Use the right oil for your car. You can improve your vehicle gas mileage by 1 to 2 percent by using the manufacturer's recommended grade of motor oil. This will help to lower the friction.
Inspect your battery.
Summer heat can be harmful if your battery is over five years old. Traditional lead-acid batteries should be tested and serviced to ensure clean connections between the posts and cables. If battery caps are removable, check fluid levels. Make sure cooling system items are in good working order. Look for cracks, bulging or other signs of deterioration of your radiator, cooling fans and hoses.
Check your tire pressure once a month.
Buy a digital gauge and keep it in your glove box. Compare the pressure in your tires with the recommended pressure listed in your owner's manual and on the placard located in your car door. Then inflate your tires as needed. Be sure to check tire pressure when your tires are cold. A good time is early in the morning after your car's been idle overnight.
Keep your engine in tune.
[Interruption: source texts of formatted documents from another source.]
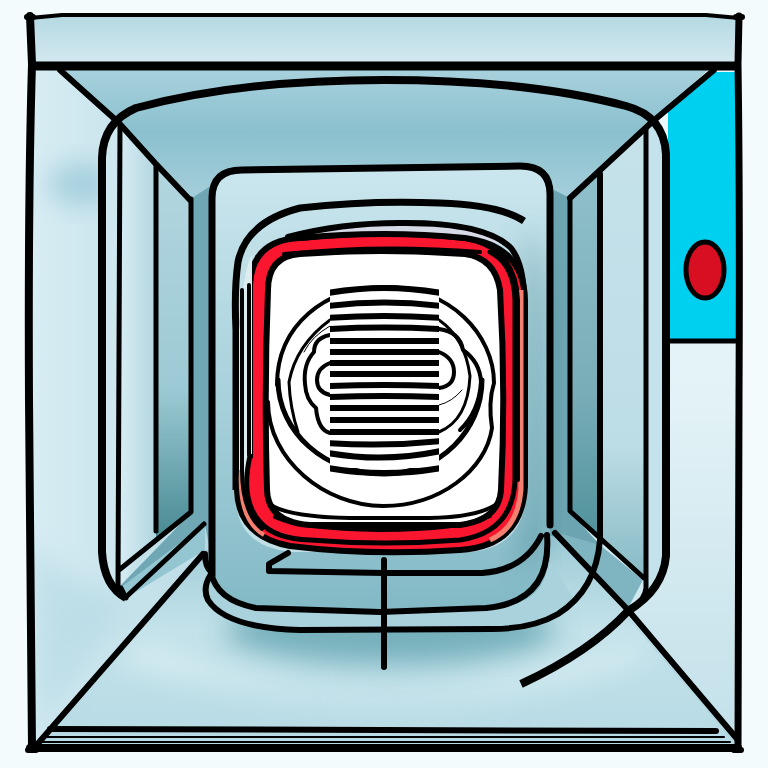
<!DOCTYPE html>
<html lang="en">
<head>
<meta charset="utf-8">
<title>Chamber illustration</title>
<style>
:root{--paper:#f3fbfc;--ice:#cfe8f0;--pale:#e3f3f8;--mist:#b5d8e2;--teal:#8dc1ce;--deep:#4f8f9b;--cyan:#00d0f0;--red:#fb1630;--button:#d80f22;--salmon:#f5806f;--ink:#000}
html,body{margin:0;height:100%;overflow:hidden;background:var(--paper)}
svg{display:block;width:768px;height:768px}
.ink{fill:none;stroke:var(--ink);stroke-linejoin:round;stroke-linecap:round}
.butt{stroke-linecap:butt}
</style>
</head>
<body>
<svg viewBox="0 0 768 768" role="img" aria-label="Ink drawing of a pale blue chamber with a red-framed vent and a red button">
<defs>
<linearGradient id="lid" x2="0" y2="1"><stop offset="0" stop-color="#b4d8e2"/><stop offset="1" stop-color="#d5eaf1"/></linearGradient>
<linearGradient id="wall-left"><stop offset="0" stop-color="#d8edf4"/><stop offset="1" stop-color="#bcdce5"/></linearGradient>
<linearGradient id="wall-right" x2="0" y2="1"><stop offset="0" stop-color="#eef9fb"/><stop offset=".5" stop-color="#e2f2f6"/><stop offset="1" stop-color="#c2e0e9"/></linearGradient>
<linearGradient id="ceiling" x2="0" y2="1"><stop offset="0" stop-color="#a9d2dd"/><stop offset=".5" stop-color="#8bc0ce"/><stop offset="1" stop-color="#a5cfda"/></linearGradient>
<linearGradient id="floor" x2="0" y2="1"><stop offset="0" stop-color="#9ccad6"/><stop offset=".45" stop-color="#c3e2ea"/><stop offset="1" stop-color="#b7dae4"/></linearGradient>
<linearGradient id="panel-left"><stop offset="0" stop-color="#d6ecf3"/><stop offset="1" stop-color="#b3d6e0"/></linearGradient>
<linearGradient id="strip-left" x2="0" y2="1"><stop offset="0" stop-color="#b3d6e0"/><stop offset=".6" stop-color="#9ccad4"/><stop offset="1" stop-color="#488a92"/></linearGradient>
<linearGradient id="strip-right" x2="0" y2="1"><stop offset="0" stop-color="#8fc0cb"/><stop offset=".6" stop-color="#79adb8"/><stop offset="1" stop-color="#4f929b"/></linearGradient>
<linearGradient id="panel-right" x2="0" y2="1"><stop offset="0" stop-color="#c5e2ea"/><stop offset=".7" stop-color="#bddde6"/><stop offset="1" stop-color="#86bac4"/></linearGradient>
<linearGradient id="back" x2="0" y2="1"><stop offset="0" stop-color="#cbe6ee"/><stop offset=".5" stop-color="#a9d2dc"/><stop offset="1" stop-color="#82b9c5"/></linearGradient>
<filter id="soft" x="-50%" y="-50%" width="200%" height="200%"><feGaussianBlur stdDeviation="14"/></filter>
<clipPath id="box"><rect x="30" y="66" width="708" height="682"/></clipPath>
<clipPath id="floor-area"><path d="M205 550L36 748H738L555 532Z"/></clipPath>
<clipPath id="slat-window"><rect x="330" y="284" width="109" height="192"/></clipPath>
</defs>

<rect width="768" height="768" fill="var(--paper)"/>

<g id="walls" clip-path="url(#box)">
<rect x="30" y="66" width="708" height="682" fill="var(--mist)"/>
<path d="M30 66H60L120 122L205 185V550L34 748H30Z" fill="url(#wall-left)"/>
<path d="M738 66H712L570 198L555 532L738 744Z" fill="url(#wall-right)"/>
<path d="M60 66H712L652 122L570 198H190L118 122Z" fill="url(#ceiling)"/>
<path d="M205 550L36 748H738L555 532Z" fill="url(#floor)"/>
<ellipse cx="82" cy="184" rx="34" ry="20" fill="#a2cedd" filter="url(#soft)"/>
<path d="M30 540Q70 590 130 600L34 748Z" fill="#a5d0dd" opacity=".45" filter="url(#soft)"/>
<g clip-path="url(#floor-area)">
<ellipse cx="390" cy="630" rx="165" ry="34" fill="#559ba8" opacity=".7" filter="url(#soft)"/>
<path d="M150 642Q350 725 540 668Q630 645 650 640L640 660Q520 705 350 700Q220 692 110 660Z" fill="#e0f2f6" opacity=".7" filter="url(#soft)"/>
</g>
</g>

<g id="side-panels">
<path d="M112 125Q104 138 104 160V560Q106 585 122 596L118 122Z" fill="var(--ice)"/>
<path d="M120 124L156 165V540L120 588Z" fill="url(#panel-left)"/>
<path d="M156 165L190 200V512L156 538Z" fill="url(#strip-left)"/>
<path d="M192 198L212 185V560L205 525L120 596V586L192 512Z" fill="#6fa8b4"/>
<path d="M120 588L205 524V550L126 598Z" fill="#94c6d2"/>
<path d="M550 188L570 198V512L600 545L546 535Z" fill="#6ca5b1"/>
<path d="M570 198L600 174V538L570 512Z" fill="url(#strip-right)"/>
<path d="M600 174L646 128V580L600 542Z" fill="url(#panel-right)"/>
<path d="M646 126L654 118Q665 128 665 150V560Q664 590 644 602Z" fill="#c3e2eb"/>
<path d="M600 545L643 580L628 608L555 532Z" fill="#7fb5c1"/>
</g>

<g id="control-panel">
<path d="M668 112L712 72H738V341H668Z" fill="var(--cyan)"/>
<path class="ink" d="M668 341H738" stroke-width="5"/>
<ellipse cx="705" cy="270" rx="19" ry="28" fill="var(--button)" stroke="var(--ink)" stroke-width="5"/>
</g>

<g id="back-wall">
<path d="M212 198Q212 170 240 170L520 166Q550 166 550 195V560Q546 606 490 608L270 610Q214 605 212 560Z" fill="url(#back)"/>
<path d="M527 225Q545 260 546 330V535Q540 565 515 570L527 520Z" fill="#4d8b97" opacity=".6" filter="url(#soft)"/>
<path d="M212 572Q204 590 212 604Q228 628 290 630H500Q545 628 575 600L548 560Q546 606 490 608L270 610Q218 605 212 572Z" fill="#a9d2dc"/>
</g>

<g id="lid-bar">
<path d="M32 18L62 14H706L738 18V66H32Z" fill="url(#lid)"/>
<path class="ink" d="M30 18L62 15H706L739 18" stroke-width="4"/>
<path class="ink butt" d="M30 66H740" stroke-width="9"/>
</g>

<g id="outer-frame" class="ink">
<path d="M30 16L32 64Q28 200 29 400T32 748" stroke-width="8"/>
<path d="M739 16L738 64Q740 200 739 400T738 748" stroke-width="7"/>
<path d="M30 748H738" stroke-width="8"/>
<path d="M50 729L716 731" stroke-width="6"/>
<path d="M46 737H724M42 742H730" stroke-width="2"/>
<path d="M27 17H33M736 17H742M28 750H36M734 750H741" stroke-width="6"/>
</g>

<g id="perspective-lines" class="ink">
<path d="M60 70L118 122L155 163L190 200" stroke-width="6"/>
<path d="M714 70L652 122L570 198" stroke-width="6"/>
<path d="M34 748L203 554" stroke-width="6"/>
<path d="M738 740L628 610L555 533" stroke-width="6"/>
<path d="M126 598Q104 586 102 552V158Q103 122 136 108Q240 80 384 80T626 106Q664 116 666 154V556Q663 590 628 611Q590 652 521 684" stroke-width="8" class="butt"/>
<path d="M120 124L118 586M156 165V531M191 199V512L119 570M126 597L204 524M121 588L126 598" stroke-width="5"/>
<path d="M570 198V511L644 578M646 128V588Q645 598 634 607" stroke-width="5"/>
<path d="M600 174V540Q596 590 558 614Q532 629 492 629L300 630Q226 628 208 600Q202 588 211 574" stroke-width="6"/>
<path d="M212 575V198Q212 170 242 170L520 166Q550 166 550 194V525" stroke-width="7"/>
<path d="M205 554Q205 566 211 572Q216 600 256 608L380 612L486 608Q552 602 547 535" stroke-width="6"/>
</g>

<g id="vent-shell">
<path d="M236 300Q236 236 290 232Q384 222 470 232Q526 238 527 300V490Q524 548 470 552H290Q238 546 236 500Z" fill="#c1dfe7"/>
<path d="M288 236Q380 216 460 226Q500 232 514 248L480 238Q380 234 288 236Z" fill="#d6d9e6"/>
<path class="ink butt" d="M524 221Q500 205 440 203Q370 200 300 208Q246 222 238 262Q234 290 236 330V490" stroke-width="7"/>
<path class="ink" d="M288 237Q340 223 400 223Q485 222 511 248Q524 265 524 300" stroke-width="6"/>
</g>

<g id="red-frame">
<path d="M250 285Q252 240 300 238Q385 230 465 238Q524 246 525 300V486Q522 546 460 550Q370 556 290 546Q238 536 237 490L240 460L250 456Z" fill="var(--red)" stroke="var(--ink)" stroke-width="6"/>
<path d="M243 290Q246 265 252 255V455Q246 470 247 500Q240 490 239 470V330Z" fill="#dcebf0"/>
<path d="M241 470Q238 520 264 535" fill="none" stroke="var(--salmon)" stroke-width="4"/>
<path d="M521 290V490Q518 528 490 540" fill="none" stroke="var(--salmon)" stroke-width="5"/>
<path class="ink" d="M249 285V455M242 290V470Q242 512 262 529" stroke-width="4"/>
<path class="ink" d="M250 456Q240 500 260 522Q275 539 310 540Q385 546 460 540Q513 532 515 480V300Q514 264 490 252" stroke-width="5"/>
<path class="ink" d="M300 239Q385 230 465 239Q516 247 518 300V480" stroke-width="4"/>
</g>

<g id="vent-face">
<path d="M268 290Q268 256 300 254Q380 248 465 254Q495 258 500 290Q506 390 501 490Q499 520 460 525H310Q268 522 267 490Q264 390 268 290Z" fill="#fff" stroke="var(--ink)" stroke-width="6"/>
<path d="M284 254Q380 244 480 252" class="ink" stroke-width="4"/>
<path class="ink" d="M271 505Q290 517 350 518H430Q480 517 498 503M275 517Q300 529 380 530Q460 530 490 516" stroke-width="4"/>
</g>

<g id="fan-rings" class="ink">
<path d="M277 385C277 325 325 287 385 287C450 287 494 335 494 383Q488 402 492 428C486 470 440 506 383 506C325 506 268 460 268 402" stroke-width="4"/>
<path d="M482 380C482 430 440 474 384 474C325 474 278 432 278 380" stroke-width="5"/>
<path d="M330 320Q296 345 289 382Q290 408 298 432M439 320Q465 338 470 376Q468 420 439 432" stroke-width="3"/>
<path d="M330 335Q314 338 314 352Q303 364 305 384Q306 400 316 408Q318 430 330 433M439 329Q460 332 463 350Q480 362 481 382Q479 412 460 430" stroke-width="4"/>
<path d="M330 363Q317 368 317 380T330 395M439 352Q454 358 454 372T439 388" stroke-width="4"/>
<path d="M330 326Q312 336 304 352M439 405Q452 402 462 390" stroke-width="1"/>
</g>

<g id="slats" clip-path="url(#slat-window)">
<rect x="330" y="292" width="109" height="176" fill="#fff"/>
<g class="ink butt" stroke-width="6">
<path d="M328 293Q384 283 441 293M328 306Q384 299 441 306M328 318Q384 314 441 318M328 329Q384 326 441 329M328 341H441M328 352H441M328 363H441M328 374H441M328 386Q384 384 441 386M328 397Q384 395 441 397M328 408H441M328 420H441M328 432H441M328 443Q384 447 441 441M328 453Q384 463 441 451M328 468Q384 478 441 468"/>
</g>
</g>

<g id="stand" class="ink">
<path d="M288 553L269 564V571L384 573L482 573Q524 570 541 536" stroke-width="6"/>
<path d="M384 560V667" stroke-width="6"/>
</g>
</svg>
</body>
</html>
Fixing a car that is out of tune or has failed an emissions test can boost gas mileage by about 4 percent. So be sure to give your car regular tune-ups. You'll also want to watch out for worn spark plugs. A misfiring spark plug can reduce a car's fuel efficiency by as much as 30 percent. Ensure your mechanic checks for them.
Use your garage for your car.
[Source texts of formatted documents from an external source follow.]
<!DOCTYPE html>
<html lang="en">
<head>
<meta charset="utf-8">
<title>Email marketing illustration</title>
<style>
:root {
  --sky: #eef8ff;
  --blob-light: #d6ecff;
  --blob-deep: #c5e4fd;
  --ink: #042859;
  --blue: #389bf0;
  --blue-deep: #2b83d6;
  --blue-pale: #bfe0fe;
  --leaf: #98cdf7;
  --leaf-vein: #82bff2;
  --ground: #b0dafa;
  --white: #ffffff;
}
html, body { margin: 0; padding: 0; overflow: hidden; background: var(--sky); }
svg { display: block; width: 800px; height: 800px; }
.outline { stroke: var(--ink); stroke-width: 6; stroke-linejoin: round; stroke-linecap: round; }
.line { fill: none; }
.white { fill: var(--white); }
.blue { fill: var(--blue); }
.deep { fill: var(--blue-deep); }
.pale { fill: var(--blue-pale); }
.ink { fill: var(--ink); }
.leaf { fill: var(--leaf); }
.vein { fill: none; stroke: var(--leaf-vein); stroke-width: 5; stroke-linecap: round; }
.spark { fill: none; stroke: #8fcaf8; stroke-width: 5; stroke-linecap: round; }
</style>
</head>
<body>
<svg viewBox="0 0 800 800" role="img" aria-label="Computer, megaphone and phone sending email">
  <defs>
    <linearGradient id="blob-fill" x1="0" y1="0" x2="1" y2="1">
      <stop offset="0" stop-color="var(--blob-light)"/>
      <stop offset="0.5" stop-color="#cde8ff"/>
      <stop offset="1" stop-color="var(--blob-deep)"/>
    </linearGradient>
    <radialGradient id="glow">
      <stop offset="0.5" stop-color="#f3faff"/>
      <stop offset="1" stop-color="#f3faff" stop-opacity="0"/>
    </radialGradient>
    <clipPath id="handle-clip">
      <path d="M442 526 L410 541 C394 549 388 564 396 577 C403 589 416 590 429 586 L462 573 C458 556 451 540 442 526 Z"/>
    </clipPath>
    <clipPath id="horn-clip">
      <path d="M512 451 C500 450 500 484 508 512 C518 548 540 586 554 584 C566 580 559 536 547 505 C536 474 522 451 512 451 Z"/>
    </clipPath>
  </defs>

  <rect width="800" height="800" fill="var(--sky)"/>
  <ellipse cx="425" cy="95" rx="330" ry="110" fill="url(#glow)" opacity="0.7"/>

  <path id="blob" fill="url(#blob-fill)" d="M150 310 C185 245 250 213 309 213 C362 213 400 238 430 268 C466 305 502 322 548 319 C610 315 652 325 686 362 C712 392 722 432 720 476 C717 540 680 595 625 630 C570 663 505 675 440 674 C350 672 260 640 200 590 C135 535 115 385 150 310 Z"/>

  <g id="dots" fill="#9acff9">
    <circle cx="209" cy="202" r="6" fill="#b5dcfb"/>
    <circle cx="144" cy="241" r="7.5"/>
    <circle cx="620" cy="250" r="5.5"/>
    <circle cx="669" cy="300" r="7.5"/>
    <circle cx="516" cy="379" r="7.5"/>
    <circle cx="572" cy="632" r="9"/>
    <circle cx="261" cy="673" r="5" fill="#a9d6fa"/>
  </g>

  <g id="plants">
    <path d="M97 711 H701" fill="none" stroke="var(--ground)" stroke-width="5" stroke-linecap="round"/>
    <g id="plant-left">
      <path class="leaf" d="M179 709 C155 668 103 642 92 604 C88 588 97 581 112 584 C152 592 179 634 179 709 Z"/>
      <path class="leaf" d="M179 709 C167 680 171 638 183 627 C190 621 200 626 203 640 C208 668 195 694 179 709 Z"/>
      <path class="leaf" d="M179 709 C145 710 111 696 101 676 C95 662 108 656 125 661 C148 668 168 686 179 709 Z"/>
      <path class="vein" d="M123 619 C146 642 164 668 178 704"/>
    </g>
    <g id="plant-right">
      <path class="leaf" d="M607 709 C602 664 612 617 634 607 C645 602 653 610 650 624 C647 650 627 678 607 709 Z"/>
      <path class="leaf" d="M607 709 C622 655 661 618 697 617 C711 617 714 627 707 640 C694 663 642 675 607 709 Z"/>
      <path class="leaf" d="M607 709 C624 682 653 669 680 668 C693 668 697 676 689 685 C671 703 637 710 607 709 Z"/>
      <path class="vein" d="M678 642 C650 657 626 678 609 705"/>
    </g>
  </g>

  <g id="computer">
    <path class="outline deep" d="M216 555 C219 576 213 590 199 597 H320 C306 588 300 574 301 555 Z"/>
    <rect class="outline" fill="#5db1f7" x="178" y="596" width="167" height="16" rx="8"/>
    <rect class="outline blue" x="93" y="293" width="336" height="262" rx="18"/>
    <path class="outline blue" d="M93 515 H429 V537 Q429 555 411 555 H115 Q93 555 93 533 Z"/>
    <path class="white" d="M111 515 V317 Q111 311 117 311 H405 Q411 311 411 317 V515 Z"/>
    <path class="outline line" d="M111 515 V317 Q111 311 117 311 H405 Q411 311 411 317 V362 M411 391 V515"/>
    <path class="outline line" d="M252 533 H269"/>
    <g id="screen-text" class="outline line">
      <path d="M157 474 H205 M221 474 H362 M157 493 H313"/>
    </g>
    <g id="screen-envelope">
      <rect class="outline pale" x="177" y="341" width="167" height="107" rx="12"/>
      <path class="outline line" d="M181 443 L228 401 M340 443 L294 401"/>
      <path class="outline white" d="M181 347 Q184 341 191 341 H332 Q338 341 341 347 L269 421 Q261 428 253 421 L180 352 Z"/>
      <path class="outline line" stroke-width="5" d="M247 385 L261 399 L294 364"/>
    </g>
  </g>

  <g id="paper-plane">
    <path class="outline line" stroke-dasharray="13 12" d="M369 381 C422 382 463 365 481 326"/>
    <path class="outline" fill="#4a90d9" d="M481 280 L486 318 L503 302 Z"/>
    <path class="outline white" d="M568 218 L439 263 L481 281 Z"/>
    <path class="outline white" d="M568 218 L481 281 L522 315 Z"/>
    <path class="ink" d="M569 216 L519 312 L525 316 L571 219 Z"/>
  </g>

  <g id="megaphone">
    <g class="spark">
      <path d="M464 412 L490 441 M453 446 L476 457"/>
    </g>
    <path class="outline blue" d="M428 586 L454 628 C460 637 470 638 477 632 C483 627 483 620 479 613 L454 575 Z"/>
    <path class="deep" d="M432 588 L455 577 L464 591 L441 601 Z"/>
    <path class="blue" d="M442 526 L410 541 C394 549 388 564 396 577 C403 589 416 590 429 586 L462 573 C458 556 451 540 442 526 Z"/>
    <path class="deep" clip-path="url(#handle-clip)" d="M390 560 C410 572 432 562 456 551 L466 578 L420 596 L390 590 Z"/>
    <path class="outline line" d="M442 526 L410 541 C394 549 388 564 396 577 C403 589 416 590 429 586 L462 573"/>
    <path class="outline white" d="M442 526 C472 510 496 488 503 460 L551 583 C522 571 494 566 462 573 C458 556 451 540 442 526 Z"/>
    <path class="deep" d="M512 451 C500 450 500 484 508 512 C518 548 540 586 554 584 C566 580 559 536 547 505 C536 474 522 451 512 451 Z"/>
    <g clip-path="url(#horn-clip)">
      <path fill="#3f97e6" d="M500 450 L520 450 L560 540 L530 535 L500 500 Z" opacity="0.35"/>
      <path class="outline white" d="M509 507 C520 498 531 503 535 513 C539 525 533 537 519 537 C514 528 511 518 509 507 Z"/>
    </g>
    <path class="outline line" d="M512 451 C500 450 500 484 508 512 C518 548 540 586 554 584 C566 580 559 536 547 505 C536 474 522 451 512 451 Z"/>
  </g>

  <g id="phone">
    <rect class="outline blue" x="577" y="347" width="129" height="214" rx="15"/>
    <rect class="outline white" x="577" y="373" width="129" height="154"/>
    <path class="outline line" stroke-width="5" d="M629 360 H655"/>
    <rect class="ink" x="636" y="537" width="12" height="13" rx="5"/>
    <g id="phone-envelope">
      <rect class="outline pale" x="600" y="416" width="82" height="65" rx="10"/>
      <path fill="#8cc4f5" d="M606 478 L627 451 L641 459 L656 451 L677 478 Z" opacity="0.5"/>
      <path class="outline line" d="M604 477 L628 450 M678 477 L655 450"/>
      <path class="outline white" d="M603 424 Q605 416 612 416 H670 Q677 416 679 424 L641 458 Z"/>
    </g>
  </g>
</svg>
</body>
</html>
Clear it out and make room for your car. Parking in your garage will help your car stay warm in winter and cool in summer, and you won't have to depend as much on your gas-guzzling air-conditioning or defroster when you drive.